It is interested in the policy place of food in society and the impact on health, environment, social justice and economy.
The MPhil/PhD programme's purpose is to build an advanced route into academic work in food policy. Its goals are to help you:
You should normally have a track record of high academic achievement, demonstrated by a good undergraduate degree with at least a second class (upper division) pass or equivalent; plus a good Masters-level degree with at least a pass with merit (or equivalent).
If your first language is not English, the following qualifications are necessary to meet the English language requirement for entry to a postgraduate course of study:
Please note that TOEFL and Cambridge Advanced/ Preliminary tests are no longer accepted.
If you are not from the European Economic Area / Switzerland and you are coming to study in the UK, you may need to apply for a visa or entry clearance to come to the UK to study.
The way that you apply may vary depending on the length of your course. There are different rules for:
For more information see our main Visa page.
You will initially be registered for an MPhil award. Promotion to registration to PhD is not automatic, but contingent on the satisfactory outcome of a review process. This normally takes place towards the end of the first year of registration for full-time candidates and towards the end of the second year for part-time candidates.
You submit a report to an academic panel and present at the annual research colloquium.
If the outcome is satisfactory, you will be upgraded to a PhD. The programme will conclude with submission of research in the form of a PhD thesis and attendance at a viva voce examination in front of at least two examiners, at least one of whom will be external to City.
For full details about the City PhD programme structure, please see the Guide for Research Students.
Fees for doctoral candidates are charged annually and cover registration, supervision and examination. Fees are subject to review each year and may vary during your period of registration.
Research students are appointed a supervisory team consisting of at least two supervisors. One of these will be designated as the first point of contact and will be responsible for ensuring that you receive effective supervision and are able to develop the skills and knowledge you require to contribute to research as a professional within a supportive research training environment.

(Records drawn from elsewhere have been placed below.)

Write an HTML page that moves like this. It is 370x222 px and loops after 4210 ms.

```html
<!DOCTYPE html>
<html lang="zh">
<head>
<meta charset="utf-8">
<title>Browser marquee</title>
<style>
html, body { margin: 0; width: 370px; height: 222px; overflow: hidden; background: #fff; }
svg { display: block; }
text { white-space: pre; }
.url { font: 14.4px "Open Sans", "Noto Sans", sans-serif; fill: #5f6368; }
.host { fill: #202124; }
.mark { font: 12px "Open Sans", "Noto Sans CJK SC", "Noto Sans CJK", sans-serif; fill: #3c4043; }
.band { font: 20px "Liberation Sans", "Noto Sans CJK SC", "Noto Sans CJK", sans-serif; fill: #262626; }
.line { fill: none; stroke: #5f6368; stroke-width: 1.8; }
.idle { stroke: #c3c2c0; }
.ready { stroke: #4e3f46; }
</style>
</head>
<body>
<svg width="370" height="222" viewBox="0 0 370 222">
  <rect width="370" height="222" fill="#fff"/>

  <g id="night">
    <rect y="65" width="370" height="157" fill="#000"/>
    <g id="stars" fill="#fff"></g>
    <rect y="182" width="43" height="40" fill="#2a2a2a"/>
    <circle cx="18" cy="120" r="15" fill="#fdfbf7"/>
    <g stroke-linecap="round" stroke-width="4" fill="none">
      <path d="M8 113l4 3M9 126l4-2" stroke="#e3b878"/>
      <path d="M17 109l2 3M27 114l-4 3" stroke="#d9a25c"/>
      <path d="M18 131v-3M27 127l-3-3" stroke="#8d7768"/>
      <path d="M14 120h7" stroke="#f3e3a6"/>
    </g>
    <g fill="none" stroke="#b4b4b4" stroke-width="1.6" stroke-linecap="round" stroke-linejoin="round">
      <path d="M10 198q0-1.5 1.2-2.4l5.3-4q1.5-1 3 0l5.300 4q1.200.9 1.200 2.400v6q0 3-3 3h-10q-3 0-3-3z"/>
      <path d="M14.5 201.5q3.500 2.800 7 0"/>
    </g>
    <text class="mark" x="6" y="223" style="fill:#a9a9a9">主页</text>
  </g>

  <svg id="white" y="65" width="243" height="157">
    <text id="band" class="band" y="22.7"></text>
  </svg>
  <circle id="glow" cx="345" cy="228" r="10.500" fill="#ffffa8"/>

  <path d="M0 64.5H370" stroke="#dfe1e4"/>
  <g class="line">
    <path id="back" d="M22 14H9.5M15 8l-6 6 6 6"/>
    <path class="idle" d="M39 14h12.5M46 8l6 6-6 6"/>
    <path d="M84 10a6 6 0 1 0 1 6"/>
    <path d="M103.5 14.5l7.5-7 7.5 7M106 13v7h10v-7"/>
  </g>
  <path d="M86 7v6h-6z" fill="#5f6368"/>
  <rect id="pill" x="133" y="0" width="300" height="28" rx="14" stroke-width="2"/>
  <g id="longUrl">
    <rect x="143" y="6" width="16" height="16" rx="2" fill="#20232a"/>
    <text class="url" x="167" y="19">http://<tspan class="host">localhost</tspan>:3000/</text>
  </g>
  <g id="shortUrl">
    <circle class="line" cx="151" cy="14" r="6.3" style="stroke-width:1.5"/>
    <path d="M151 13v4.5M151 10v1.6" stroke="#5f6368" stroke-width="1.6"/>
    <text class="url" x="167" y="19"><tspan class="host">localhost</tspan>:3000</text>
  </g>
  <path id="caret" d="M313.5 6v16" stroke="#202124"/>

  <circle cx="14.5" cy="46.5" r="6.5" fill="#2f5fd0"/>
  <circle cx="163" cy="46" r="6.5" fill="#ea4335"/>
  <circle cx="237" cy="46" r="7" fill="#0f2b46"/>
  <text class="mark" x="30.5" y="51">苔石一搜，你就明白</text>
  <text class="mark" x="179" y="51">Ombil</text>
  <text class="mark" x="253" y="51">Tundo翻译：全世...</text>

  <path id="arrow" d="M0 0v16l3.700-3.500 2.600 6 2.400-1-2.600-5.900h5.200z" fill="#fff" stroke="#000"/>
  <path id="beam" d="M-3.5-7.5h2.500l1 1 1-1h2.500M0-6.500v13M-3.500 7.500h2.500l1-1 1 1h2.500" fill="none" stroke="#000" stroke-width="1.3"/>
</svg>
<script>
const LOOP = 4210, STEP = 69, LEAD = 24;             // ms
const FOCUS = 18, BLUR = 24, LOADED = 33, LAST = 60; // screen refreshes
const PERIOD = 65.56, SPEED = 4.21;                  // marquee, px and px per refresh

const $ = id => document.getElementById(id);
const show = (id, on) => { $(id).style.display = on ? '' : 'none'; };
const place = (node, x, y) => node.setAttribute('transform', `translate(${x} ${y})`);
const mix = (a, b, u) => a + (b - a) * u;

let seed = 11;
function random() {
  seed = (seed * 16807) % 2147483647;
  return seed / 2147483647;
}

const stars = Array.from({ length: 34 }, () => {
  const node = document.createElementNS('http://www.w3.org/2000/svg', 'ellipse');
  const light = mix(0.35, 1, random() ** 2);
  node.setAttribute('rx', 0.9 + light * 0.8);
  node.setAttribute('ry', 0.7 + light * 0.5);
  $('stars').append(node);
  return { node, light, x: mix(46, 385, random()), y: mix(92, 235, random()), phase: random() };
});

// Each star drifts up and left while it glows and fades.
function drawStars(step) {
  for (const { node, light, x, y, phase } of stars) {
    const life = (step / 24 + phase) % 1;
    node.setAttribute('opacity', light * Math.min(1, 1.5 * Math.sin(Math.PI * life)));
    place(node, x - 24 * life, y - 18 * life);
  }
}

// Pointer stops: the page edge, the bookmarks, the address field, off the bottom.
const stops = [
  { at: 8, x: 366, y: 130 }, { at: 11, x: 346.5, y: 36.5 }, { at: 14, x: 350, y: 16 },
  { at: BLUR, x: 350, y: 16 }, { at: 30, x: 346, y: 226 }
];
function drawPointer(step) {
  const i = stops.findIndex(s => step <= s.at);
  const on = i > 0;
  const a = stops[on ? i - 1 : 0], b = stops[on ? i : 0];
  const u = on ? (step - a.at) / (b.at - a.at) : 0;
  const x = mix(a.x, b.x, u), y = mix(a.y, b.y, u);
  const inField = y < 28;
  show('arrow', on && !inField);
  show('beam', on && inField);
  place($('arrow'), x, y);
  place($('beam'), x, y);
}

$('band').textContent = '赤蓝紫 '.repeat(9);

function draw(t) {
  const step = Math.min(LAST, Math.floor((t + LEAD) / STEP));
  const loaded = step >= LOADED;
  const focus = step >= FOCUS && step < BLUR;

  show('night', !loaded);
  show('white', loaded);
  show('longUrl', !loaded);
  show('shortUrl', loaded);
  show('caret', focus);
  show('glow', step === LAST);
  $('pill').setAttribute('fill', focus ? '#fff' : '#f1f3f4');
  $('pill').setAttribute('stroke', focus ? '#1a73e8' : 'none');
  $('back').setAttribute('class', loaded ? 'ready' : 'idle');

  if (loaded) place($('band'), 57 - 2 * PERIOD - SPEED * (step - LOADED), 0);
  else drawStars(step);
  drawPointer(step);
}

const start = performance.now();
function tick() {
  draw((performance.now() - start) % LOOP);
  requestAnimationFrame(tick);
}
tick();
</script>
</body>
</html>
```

Each supervision session is based around your particular needs, work programme and completion targets.
Research training will be provided and students are encouraged to develop skills in both research and teaching.
Read more about how we help you to develop your skills as a researcher at City.
The Centre for Food Policy currently has around 17 full- and part-time research students. It forms part of the Department of Sociology, which also has a vibrant research culture and a growing group of scholars who are committed to building an excellent reputation in their discipline-related fields.
We provide students with a range of academic and training support as well as regular research seminars and symposia in order to facilitate your research and develop your careers and our research environment.
We accept applications for full-time study for entry in September each year.
For an informal discussion of your research proposal, please contact Martin Caraher.
To apply, you should submit the following documents via the online application form:
Please note that we will not consider incomplete applications and applications must be submitted by the deadline.
IFSTAL is a learning community and interactive resource designed to improve post-graduate level knowledge and understanding of the food system and the need for a workforce skilled in food systems thinking. Currently there are over 600 students and alumni from the Universities of Oxford, City, Reading, Warwick and LCIRAH. There are a number of different ways participants in the programme can communicate with fellow students and academics. For PhD students this is a way of engaging with fellow students from other institutions. Find out more about IFSTAL.
The Food Research Collaboration (FRC) is an initiative hosted by the Centre for Food Policy to facilitate joint working by academics and civil society organisations (CSOs) to improve the UK food system.